While visiting Columbia’s main historic area you will notice signs directing you toward the schoolhouse. Do not be fooled. This building is located at the top of a hill about 3 country blocks away from those signs. Though this undertaking by foot may seem easy at the start of your vacation, attempting this walk with three young children after many days of touring and several nights of interrupted sleep (courtesy of those same 3 darlings) will have you panting for breath long before you reach your destination. On the bright side, a bench has been strategically placed about halfway to your destination beneath some trees in the middle of an empty lot. Nevertheless, might I recommend taking advantage of the parking lot we didn’t know was near the school until we got there?
Despite the unexpectedly challenging walk, the schoolhouse was a fascinating site to explore. Apparently, the elementary students used the bottom floor while older students used the upper floor. Being the writer I am, it was fun to stand inside the classrooms and imagine the classes held there in yesteryear. What shenanigans the children might have gotten up to and where the teachers may have come from wandered through my mind. Can you imagine climbing those steep wooden stairs on a snowy winter’s day? Or rushing out to the odoriferous outhouse in the heat of a sweltering summer? Would you have preferred to roast in the seat closest to the wood burning stoves or shiver in the seat farthest from it? The school was in continual use until it closed in 1937 due to not meeting earthquake safety standards.
Columbia State Historic Park – California
Above you see the photographs I took while waiting for the history tour to begin. I’m sitting on the boardwalk outside the visitor’s center, it’s early, and I’ve been up for hours exploring the town on my own while the kids and my husband sleep in, so believe me when I say that’s a smile. I truly am excited, just too tired to show it properly.
Columbia, California is where we spent the bulk of our vacation. This historic state park is packed full of fun things to do and interesting things to see and learn.
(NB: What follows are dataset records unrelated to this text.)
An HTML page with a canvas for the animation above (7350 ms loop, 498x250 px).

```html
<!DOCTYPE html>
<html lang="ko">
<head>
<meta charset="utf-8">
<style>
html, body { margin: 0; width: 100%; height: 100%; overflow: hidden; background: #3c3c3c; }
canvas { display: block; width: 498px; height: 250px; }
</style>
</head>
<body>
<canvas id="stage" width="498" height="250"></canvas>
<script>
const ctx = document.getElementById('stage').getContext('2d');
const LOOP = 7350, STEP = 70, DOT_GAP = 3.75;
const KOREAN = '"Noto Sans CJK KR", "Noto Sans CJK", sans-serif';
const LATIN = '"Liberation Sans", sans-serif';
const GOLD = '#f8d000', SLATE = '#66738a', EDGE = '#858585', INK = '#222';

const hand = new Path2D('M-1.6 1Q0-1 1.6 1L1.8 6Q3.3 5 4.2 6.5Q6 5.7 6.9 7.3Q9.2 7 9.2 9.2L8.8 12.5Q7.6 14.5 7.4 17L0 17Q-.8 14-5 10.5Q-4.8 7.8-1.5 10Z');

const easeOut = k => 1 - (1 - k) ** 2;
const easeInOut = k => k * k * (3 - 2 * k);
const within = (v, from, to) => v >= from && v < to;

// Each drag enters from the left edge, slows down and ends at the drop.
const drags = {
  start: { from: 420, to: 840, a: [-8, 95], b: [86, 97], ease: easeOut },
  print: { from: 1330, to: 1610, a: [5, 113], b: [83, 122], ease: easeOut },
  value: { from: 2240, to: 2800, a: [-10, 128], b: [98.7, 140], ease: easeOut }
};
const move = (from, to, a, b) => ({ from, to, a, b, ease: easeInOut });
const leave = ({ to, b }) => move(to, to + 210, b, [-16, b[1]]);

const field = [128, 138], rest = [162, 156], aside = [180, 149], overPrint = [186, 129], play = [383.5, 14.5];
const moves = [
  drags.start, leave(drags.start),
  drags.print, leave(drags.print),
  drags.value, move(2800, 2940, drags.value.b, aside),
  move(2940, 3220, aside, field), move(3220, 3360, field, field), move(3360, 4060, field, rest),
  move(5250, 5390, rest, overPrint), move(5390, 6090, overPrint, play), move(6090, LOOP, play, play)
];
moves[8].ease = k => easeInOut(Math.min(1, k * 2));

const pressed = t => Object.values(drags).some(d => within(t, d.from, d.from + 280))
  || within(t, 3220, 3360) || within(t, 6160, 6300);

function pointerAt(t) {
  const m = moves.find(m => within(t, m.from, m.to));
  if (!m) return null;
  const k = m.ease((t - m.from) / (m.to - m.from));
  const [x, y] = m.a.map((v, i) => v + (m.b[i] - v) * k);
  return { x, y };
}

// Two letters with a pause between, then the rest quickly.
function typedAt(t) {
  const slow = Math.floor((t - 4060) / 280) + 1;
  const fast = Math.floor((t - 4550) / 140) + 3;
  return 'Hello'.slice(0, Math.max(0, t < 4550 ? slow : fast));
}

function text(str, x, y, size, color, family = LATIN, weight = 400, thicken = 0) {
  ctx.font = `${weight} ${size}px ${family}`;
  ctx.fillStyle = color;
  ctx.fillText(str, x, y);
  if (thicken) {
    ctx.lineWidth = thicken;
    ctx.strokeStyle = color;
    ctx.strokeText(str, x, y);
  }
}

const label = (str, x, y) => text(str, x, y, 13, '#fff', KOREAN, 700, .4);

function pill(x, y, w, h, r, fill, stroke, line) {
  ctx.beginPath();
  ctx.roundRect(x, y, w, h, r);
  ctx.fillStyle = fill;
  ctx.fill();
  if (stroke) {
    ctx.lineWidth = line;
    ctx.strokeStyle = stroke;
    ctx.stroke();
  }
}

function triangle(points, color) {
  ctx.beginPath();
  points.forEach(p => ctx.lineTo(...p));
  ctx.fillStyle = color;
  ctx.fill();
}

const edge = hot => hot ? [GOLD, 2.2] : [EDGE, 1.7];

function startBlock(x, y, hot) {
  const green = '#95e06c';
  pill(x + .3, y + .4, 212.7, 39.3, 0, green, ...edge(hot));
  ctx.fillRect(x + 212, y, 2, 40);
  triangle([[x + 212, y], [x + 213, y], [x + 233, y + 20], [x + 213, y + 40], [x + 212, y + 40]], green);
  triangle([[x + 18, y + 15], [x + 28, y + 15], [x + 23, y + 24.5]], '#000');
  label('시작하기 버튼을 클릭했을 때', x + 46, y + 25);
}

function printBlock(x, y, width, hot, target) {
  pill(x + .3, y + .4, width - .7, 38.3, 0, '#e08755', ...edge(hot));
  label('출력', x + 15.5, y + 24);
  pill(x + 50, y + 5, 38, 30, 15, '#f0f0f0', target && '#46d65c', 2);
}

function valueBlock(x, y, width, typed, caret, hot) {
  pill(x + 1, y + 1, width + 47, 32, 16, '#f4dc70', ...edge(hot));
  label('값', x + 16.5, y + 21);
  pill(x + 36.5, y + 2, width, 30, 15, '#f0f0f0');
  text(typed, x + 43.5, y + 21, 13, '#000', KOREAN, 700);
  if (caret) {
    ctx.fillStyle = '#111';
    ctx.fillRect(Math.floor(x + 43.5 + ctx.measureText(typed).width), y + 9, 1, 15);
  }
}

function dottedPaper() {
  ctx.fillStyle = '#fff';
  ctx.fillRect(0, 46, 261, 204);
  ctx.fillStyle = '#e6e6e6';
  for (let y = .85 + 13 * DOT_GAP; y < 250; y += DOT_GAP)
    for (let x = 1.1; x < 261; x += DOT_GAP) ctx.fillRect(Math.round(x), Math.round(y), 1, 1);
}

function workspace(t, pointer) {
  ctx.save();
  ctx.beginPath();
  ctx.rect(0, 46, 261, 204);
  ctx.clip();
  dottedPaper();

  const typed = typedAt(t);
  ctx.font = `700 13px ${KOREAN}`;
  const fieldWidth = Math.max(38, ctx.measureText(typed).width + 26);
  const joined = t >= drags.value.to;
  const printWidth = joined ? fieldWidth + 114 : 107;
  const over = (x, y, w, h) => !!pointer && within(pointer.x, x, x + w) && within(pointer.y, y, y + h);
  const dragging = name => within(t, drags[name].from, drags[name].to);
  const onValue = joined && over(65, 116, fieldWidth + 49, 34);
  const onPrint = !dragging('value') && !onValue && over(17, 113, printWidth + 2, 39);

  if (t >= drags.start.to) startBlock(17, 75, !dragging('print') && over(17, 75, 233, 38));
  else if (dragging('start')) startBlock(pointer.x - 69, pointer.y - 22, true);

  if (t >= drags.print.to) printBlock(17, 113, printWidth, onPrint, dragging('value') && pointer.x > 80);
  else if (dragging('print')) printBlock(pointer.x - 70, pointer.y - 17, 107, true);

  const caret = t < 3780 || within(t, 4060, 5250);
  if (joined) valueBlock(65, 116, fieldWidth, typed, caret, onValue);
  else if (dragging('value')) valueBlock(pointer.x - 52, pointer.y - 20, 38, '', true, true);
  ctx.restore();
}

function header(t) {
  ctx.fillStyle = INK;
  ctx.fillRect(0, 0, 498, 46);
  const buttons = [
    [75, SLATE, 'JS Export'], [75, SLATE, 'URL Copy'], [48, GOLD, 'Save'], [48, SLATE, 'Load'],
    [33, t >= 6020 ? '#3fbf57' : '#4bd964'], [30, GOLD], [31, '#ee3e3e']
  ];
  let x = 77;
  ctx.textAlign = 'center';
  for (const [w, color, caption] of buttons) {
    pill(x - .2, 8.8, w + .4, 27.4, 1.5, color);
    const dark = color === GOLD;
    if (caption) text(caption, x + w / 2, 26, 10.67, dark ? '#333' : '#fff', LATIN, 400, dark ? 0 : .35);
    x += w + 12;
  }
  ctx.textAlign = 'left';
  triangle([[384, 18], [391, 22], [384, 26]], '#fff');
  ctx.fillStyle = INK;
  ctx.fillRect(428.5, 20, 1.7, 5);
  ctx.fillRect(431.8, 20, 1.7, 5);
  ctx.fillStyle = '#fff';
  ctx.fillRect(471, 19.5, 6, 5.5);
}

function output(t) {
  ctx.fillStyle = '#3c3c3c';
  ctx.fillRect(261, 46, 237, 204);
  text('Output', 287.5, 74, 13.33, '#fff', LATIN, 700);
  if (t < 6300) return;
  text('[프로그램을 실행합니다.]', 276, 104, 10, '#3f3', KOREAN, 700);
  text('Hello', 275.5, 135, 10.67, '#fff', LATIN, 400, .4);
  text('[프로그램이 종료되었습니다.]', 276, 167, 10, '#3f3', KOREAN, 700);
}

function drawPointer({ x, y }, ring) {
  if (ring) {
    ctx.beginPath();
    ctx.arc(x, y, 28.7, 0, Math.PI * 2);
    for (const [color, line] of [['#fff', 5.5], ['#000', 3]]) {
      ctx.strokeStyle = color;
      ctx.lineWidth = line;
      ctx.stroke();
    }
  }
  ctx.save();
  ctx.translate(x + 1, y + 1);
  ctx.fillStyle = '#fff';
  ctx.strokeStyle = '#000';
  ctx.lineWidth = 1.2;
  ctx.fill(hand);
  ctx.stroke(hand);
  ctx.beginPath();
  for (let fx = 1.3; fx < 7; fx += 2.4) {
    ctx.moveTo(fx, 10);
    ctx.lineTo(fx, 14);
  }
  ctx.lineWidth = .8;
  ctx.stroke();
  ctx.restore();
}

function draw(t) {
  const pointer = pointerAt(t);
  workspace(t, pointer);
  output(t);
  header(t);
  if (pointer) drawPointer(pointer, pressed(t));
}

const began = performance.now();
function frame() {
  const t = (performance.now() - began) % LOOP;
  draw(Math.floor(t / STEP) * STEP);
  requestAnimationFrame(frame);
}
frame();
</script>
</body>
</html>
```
I could have spent a month digging through all the layers of history the town represents.
Those green metal doors you see? They have nothing to do with thieves as one might think, and everything to do with fire. They were added after two fires devastated this gold rush town. Combined with newly doubled brick walls, it was hoped those doors would keep the fires out.
Speaking of fire, the story goes that one man, despairing of any other solution, took it upon himself to soak the wooden roof of his otherwise brick building with the vast amounts of vinegar he had on hand in order to prevent the building and its contents from being destroyed. It worked. Though his roof suffered some damage, he managed to save the rest. Today you can see the burnt beam left behind by this fire when you enter the visitor’s center, walk to the back room and look up. More interestingly it is said that on a hot summer’s day if you stand next to the building’s brick walls and smell it you will get a whiff of vinegar. I admit I was skeptical, but I tried it. I did not smell vinegar. Still, if you ever get a chance to visit and give it a try I’d love to hear about your results.
So now I’ve told you all about my family’s vacation. What about you?